The problem more recently appears to be that, incentivised by their own share option holdings, executives have used buybacks mainly to boost EPS and Return on Equity (by reducing the number of shares in circulation), pushing up the stock price and thus enriching themselves in the process. The buybacks seem to have soaked up the dilutive effects of their share options [2], with no corresponding benefit to shareholders – all these purchases have achieved is to remove the negative effect of effective share issuance, such that investors see no downside (but employees often do, either in the form of job losses or scant pay rises). Not that it has stopped share prices rising, which may be why shareholders have not really focussed on the issue.

But where shareholders fear to tread, politicians appear to have no such qualms, somehow believing that they have a better idea of how to allocate capital than do the management of firms. If adopted, it would create an extremely dangerous precedent, in that government officials (who in most cases have no business experience) imply that they know best how to run a company. There are countless examples of exactly the opposite (the UK Car Industry in the 1970’s springs immediately to mind) and it is but a short step from that to the chaos emerging currently in Venezuela when they have tried to run an entire country. Incentives matter and there are no such restraints on political ego in this situation, as solutions to perceived “problems” only tend to create new ones, (which of course justifies further intervention). Who knows where it ends?

[1] The theory runs that, if the value of their stock and bond portfolios rise, they will be more inclined to spend, pushing money out into the wider economy. It clearly has not happened, but Central Banks persist nonetheless.

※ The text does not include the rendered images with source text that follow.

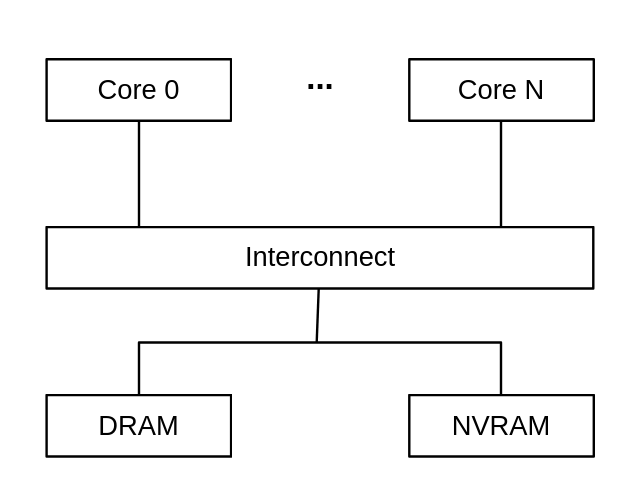
<!DOCTYPE html>
<html lang="en">
<head>
<meta charset="utf-8">
<title>Memory architecture diagram</title>
<style>
  :root { --ink: #000; --paper: #fff; --stroke: 2.4px; }
  * { box-sizing: border-box; }
  html, body { margin: 0; background: var(--paper); }
  body { overflow: hidden; }
  .diagram {
    position: relative;
    width: 640px;
    height: 503px;
    overflow: hidden;
    background: var(--paper);
    color: var(--ink);
    font: 27.3px/1 "Liberation Sans", Arial, sans-serif;
  }
  .connectors { position: absolute; inset: 0; }
  .connectors path {
    fill: none;
    stroke: var(--ink);
    stroke-width: var(--stroke);
    stroke-linejoin: round;
  }
  .node {
    position: absolute;
    width: 187px;
    height: 64px;
    display: flex;
    align-items: center;
    justify-content: center;
  }
  .node svg { position: absolute; inset: 0; }
  .node rect {
    fill: var(--paper);
    stroke: var(--ink);
    stroke-width: var(--stroke);
    stroke-linejoin: round;
  }
  .node span { position: relative; white-space: nowrap; }
  .left { left: 45px; }
  .right { left: 407.5px; }
  .cores { top: 58px; }
  .bus { left: 45px; top: 226px; width: 550px; }
  .bus span { top: -1px; }
  .memory { top: 394px; }
  .more-cores {
    position: absolute;
    left: 290px;
    top: 61px;
    width: 60px;
    text-align: center;
    font-size: 33px;
    font-weight: 700;
  }
</style>
</head>
<body>
<main class="diagram">
  <svg class="connectors" width="640" height="503" aria-hidden="true">
    <path d="M139 121V227"/>
    <path d="M501 121V227"/>
    <path d="M318.7 289L316.7 342.5"/>
    <path d="M139 395V342.5H501V395"/>
  </svg>

  <div class="node cores left">
    <svg width="187" height="64" aria-hidden="true"><rect x="1.6" y="1.2" width="184.5" height="61.5"/></svg>
    <span>Core 0</span>
  </div>
  <div class="more-cores">...</div>
  <div class="node cores right">
    <svg width="187" height="64" aria-hidden="true"><rect x="1.3" y="1.2" width="184.5" height="61.5"/></svg>
    <span>Core N</span>
  </div>

  <div class="node bus">
    <svg width="550" height="64" aria-hidden="true"><rect x="1.6" y="1" width="546.7" height="61.5"/></svg>
    <span>Interconnect</span>
  </div>

  <div class="node memory left">
    <svg width="187" height="64" aria-hidden="true"><rect x="1.6" y="1" width="184.5" height="61.5"/></svg>
    <span>DRAM</span>
  </div>
  <div class="node memory right">
    <svg width="187" height="64" aria-hidden="true"><rect x="1.3" y="1" width="184.5" height="61.5"/></svg>
    <span>NVRAM</span>
  </div>
</main>
</body>
</html>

[2] A grant of share options to an executive involves new shares being issued, which would, if left unchecked, would lower EPS, Return on Equity etc. because the same earnings would now be divided between more shares.